| What to work on |
Where a line in the entries below contains the word "weight", it counts; give the total by itself.

Plain-text document sources
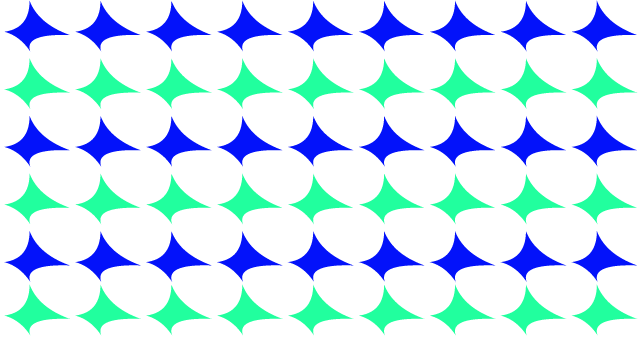
Give the GLSL for this pattern, as a WebGL 1 fragment shader.

```glsl
precision highp float;
// Grid of lopsided four-pointed stars in alternating blue and mint rows on white.

uniform vec2 u_resolution;

#define PITCH vec2(0.1108, 0.1704)  // cell size as a fraction of the canvas
#define LAST_ROW 5.0                // index of the bottom row
#define LAST_LIFT 0.072             // how far the bottom row is raised, in cells
#define BLUE vec3(0.01, 0.07, 0.98)
#define MINT vec3(0.13, 1.00, 0.62)
#define PAPER vec3(1.0)
#define SAMPLES 4                   // antialiasing samples per axis

// Star tips in cell units, y pointing down
#define TOP vec2(0.417, 0.010)
#define RIGHT vec2(0.987, 0.609)
#define BOTTOM vec2(0.429, 0.899)
#define LEFT vec2(0.059, 0.551)

float cross2(vec2 a, vec2 b) {
  return a.x * b.y - a.y * b.x;
}

// 1 on the star's side of a quadratic Bezier edge and of its chord.
// In barycentric coordinates the curve satisfies v * v = 4 * u * w.
float insideEdge(vec2 p, vec2 start, vec2 control, vec2 end) {
  vec2 toControl = control - start;
  vec2 toEnd = end - start;
  float area = cross2(toControl, toEnd);
  float v = cross2(p - start, toEnd) / area;
  float w = cross2(toControl, p - start) / area;
  float u = 1.0 - v - w;
  return step(0.0, v) * step(0.0, v * v - 4.0 * u * w);
}

float star(vec2 p) {
  return insideEdge(p, TOP, vec2(0.541, 0.413), RIGHT)
       * insideEdge(p, RIGHT, vec2(0.329, 0.580), BOTTOM)
       * insideEdge(p, BOTTOM, vec2(0.282, 0.623), LEFT)
       * insideEdge(p, LEFT, vec2(0.417, 0.493), TOP);
}

// Colour at a canvas position from 0 to 1, origin at the lower left
vec3 pattern(vec2 uv) {
  vec2 grid = vec2(uv.x, 1.0 - uv.y) / PITCH;
  grid.y += LAST_LIFT * step(LAST_ROW - LAST_LIFT, grid.y);
  float isMint = step(0.5, mod(floor(grid.y), 2.0));
  return mix(PAPER, mix(BLUE, MINT, isMint), star(fract(grid)));
}

void main() {
  // Average an even lattice of samples over each pixel
  vec3 sum = vec3(0.0);
  for (int j = 0; j < SAMPLES; j++) {
    for (int i = 0; i < SAMPLES; i++) {
      vec2 offset = (vec2(float(i), float(j)) + 0.5) / float(SAMPLES) - 0.5;
      sum += pattern((gl_FragCoord.xy + offset) / u_resolution);
    }
  }
  gl_FragColor = vec4(sum / float(SAMPLES * SAMPLES), 1.0);
}
```
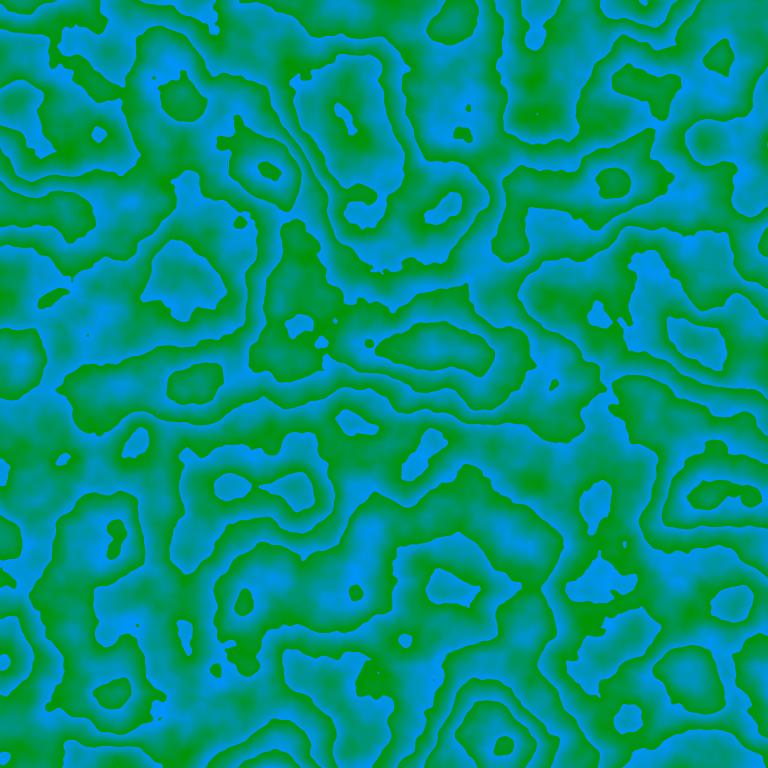
Write a WebGL 2 fragment shader that draws this texture.

```glsl
#version 300 es
precision highp float;
// Terraced height field: fractal gradient noise is scaled to several levels
// and wrapped by fract, so blue climbs slowly within each level and drops
// back to green along a sharp contour line.

uniform vec2 u_resolution;
out vec4 fragColor;

const float BASE_CELLS = 5.0;    // noise cells across the canvas
const int   OCTAVES    = 5;
const float LACUNARITY = 2.0;
const float GAIN       = 0.4;    // weight of each finer octave
const float LEVELS     = 4.0;    // contour levels per unit of height
const float TAU        = 6.28319;
const vec2  SEED       = vec2(17.3, 41.7);
const vec2  OCTAVE_SHIFT = vec2(5.37, 9.71);
const vec3  LOW_COLOR  = vec3(0.0, 0.58, 0.0);
const vec3  HIGH_COLOR = vec3(0.0, 0.58, 1.0);

float hash(vec2 p) {
    return fract(sin(dot(p, vec2(127.1, 311.7))) * 43758.5453);
}

// Slope contribution of one lattice corner with a random unit gradient
float cornerSlope(vec2 cell, vec2 offset) {
    float angle = TAU * hash(cell);
    return dot(vec2(cos(angle), sin(angle)), offset);
}

float gradientNoise(vec2 p) {
    vec2 cell = floor(p);
    vec2 f = p - cell;
    vec2 fade = f * f * f * (f * (f * 6.0 - 15.0) + 10.0);
    vec2 e = vec2(1.0, 0.0);
    float bottom = mix(cornerSlope(cell, f),
                       cornerSlope(cell + e.xy, f - e.xy), fade.x);
    float top = mix(cornerSlope(cell + e.yx, f - e.yx),
                    cornerSlope(cell + e.xx, f - e.xx), fade.x);
    return mix(bottom, top, fade.y);
}

float fractalHeight(vec2 p) {
    float sum = 0.0;
    float weight = 1.0;
    for (int i = 0; i < OCTAVES; i++) {
        sum += weight * gradientNoise(p);
        p = p * LACUNARITY + OCTAVE_SHIFT;
        weight *= GAIN;
    }
    return sum;
}

// Sawtooth whose drop is softened over one pixel
float smoothSawtooth(float height) {
    float pixelStep = max(length(vec2(dFdx(height), dFdy(height))), 0.0001);
    float ramp = fract(height);
    return min(ramp, (1.0 - ramp) / pixelStep);
}

void main() {
    vec2 uv = gl_FragCoord.xy / u_resolution.y;
    float height = LEVELS * fractalHeight(uv * BASE_CELLS + SEED);
    fragColor = vec4(mix(LOW_COLOR, HIGH_COLOR, smoothSawtooth(height)), 1.0);
}
```
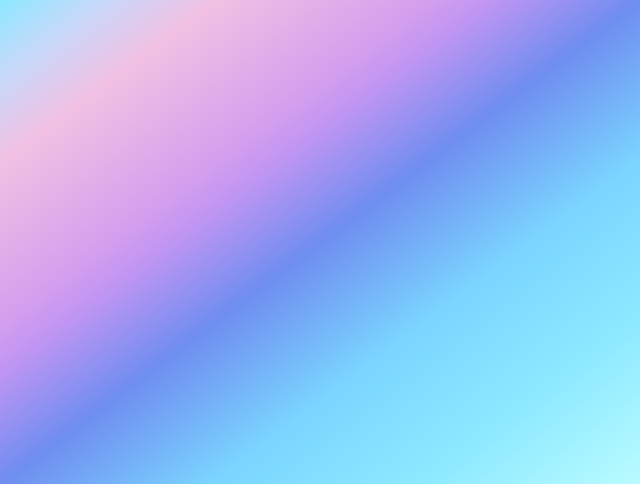
Give the GLSL for this background, as a Shadertoy shader.

```glsl
// Draws a soft diagonal pastel gradient from cyan through pink, violet and blue to pale aqua.

const int STOP_COUNT = 9;

// Stop positions along the diagonal: 0 is the top left corner, 1 the bottom right
const float STOP_AT[STOP_COUNT] = float[](
    0.0, 0.08, 0.17, 0.33, 0.385, 0.5, 0.665, 0.83, 1.0);

const vec3 CYAN     = vec3(0.55, 0.91, 1.00);
const vec3 LAVENDER = vec3(0.78, 0.85, 0.98);
const vec3 PINK     = vec3(0.945, 0.755, 0.89);
const vec3 ORCHID   = vec3(0.84, 0.625, 0.93);
const vec3 VIOLET   = vec3(0.75, 0.585, 0.95);
const vec3 BLUE     = vec3(0.435, 0.555, 0.94);
const vec3 SKY      = vec3(0.48, 0.835, 1.00);
const vec3 AQUA     = vec3(0.555, 0.915, 1.00);
const vec3 PALE     = vec3(0.725, 0.985, 1.00);

const vec3 STOP_COLOR[STOP_COUNT] = vec3[](
    CYAN, LAVENDER, PINK, ORCHID, VIOLET, BLUE, SKY, AQUA, PALE);

// Piecewise linear blend through all stops
vec3 gradient(float t) {
    vec3 color = STOP_COLOR[0];
    for (int i = 1; i < STOP_COUNT; i++) {
        float blend = (t - STOP_AT[i - 1]) / (STOP_AT[i] - STOP_AT[i - 1]);
        color = mix(color, STOP_COLOR[i], clamp(blend, 0.0, 1.0));
    }
    return color;
}

void mainImage(out vec4 fragColor, in vec2 fragCoord) {
    vec2 uv = fragCoord / iResolution.xy;

    // Equal-colour lines run parallel to the rising diagonal of the canvas
    float diagonal = 0.5 * (uv.x + 1.0 - uv.y);
    fragColor = vec4(gradient(diagonal), 1.0);
}
```
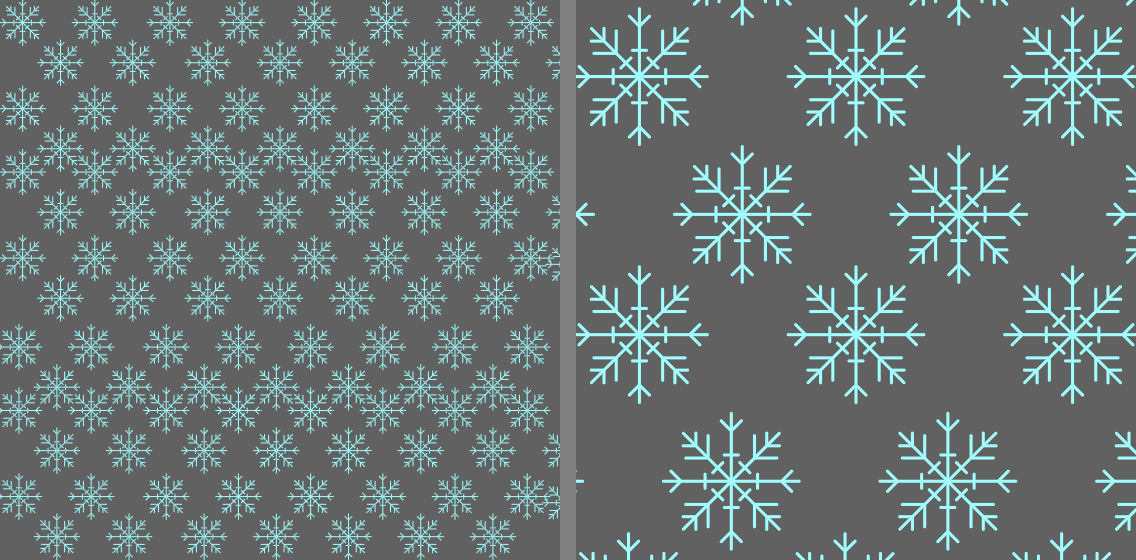
Left, the full canvas; right, a detail of the centre.
Write a Shadertoy shader that draws this pattern.

```glsl
float segment(vec2 p, vec2 a, vec2 b) {
    vec2 ab = b - a;
    return length(p - a - ab * clamp(dot(p - a, ab) / dot(ab, ab), 0.0, 1.0));
}

// Distance to an eight-armed snowflake of radius 31
float snowflake(vec2 p) {
    p = abs(p);
    if (p.x < p.y) p = p.yx;

    // Straight arm: shaft, tick and tip chevron
    float d = segment(p, vec2(0.0), vec2(31.0, 0.0));
    d = min(d, segment(p, vec2(12.0, 0.0), vec2(12.0, 3.2)));
    d = min(d, segment(p, vec2(23.0, 0.0), vec2(27.6, 4.6)));

    // Diagonal arm: shaft, tick, long and short barbs
    d = min(d, segment(p, vec2(0.0), vec2(21.9)));
    d = min(d, segment(p, vec2(6.2), vec2(8.5, 3.9)));
    d = min(d, segment(p, vec2(10.6), vec2(20.8, 10.6)));
    return min(d, segment(p, vec2(16.2), vec2(22.0, 16.2)));
}

void mainImage(out vec4 fragColor, in vec2 fragCoord) {
    // The canvas is 768 units wide, with y running down
    vec2 p = fragCoord / iResolution.xy * 768.0;
    p.y = 768.0 - p.y;
    float pixel = 768.0 / min(iResolution.x, iResolution.y);
    float d = 1e3;

    // Row pairs in tiles of two; the lower tiles slide over the upper ones
    for (int pair = 0; pair < 8; pair++) {
        if (pair == 4) continue;
        bool oddPair = pair % 2 == 1;
        vec2 start = vec2(31.0, 31.0 + 205.0 * float(pair / 2));
        if (oddPair) start.y += 118.0;
        if (pair > 4) start -= vec2(5.0, 83.0);

        for (int i = 0; i < 16; i++) {
            int column = i % 8;
            bool staggered = i > 7;
            vec2 center = start + vec2(99.0 * float(column), 0.0);
            if (column > 1) center.x += 4.0;
            if (staggered) center += vec2(52.0, 55.0);

            // Cut or displaced flakes along the right edge
            if (staggered && column == 7 && oddPair) {
                if (pair % 4 == 1) continue;
                center.y -= 46.5;
            }

            vec2 q = p - center;
            if (max(abs(q.x), abs(q.y)) < 36.0) d = min(d, snowflake(q));
        }
    }

    float line = clamp((0.7 - d) / pixel + 0.5, 0.0, 1.0);
    fragColor = vec4(mix(vec3(0.38), vec3(0.63, 1.0, 1.0), line), 1.0);
}
```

| Written solution |
4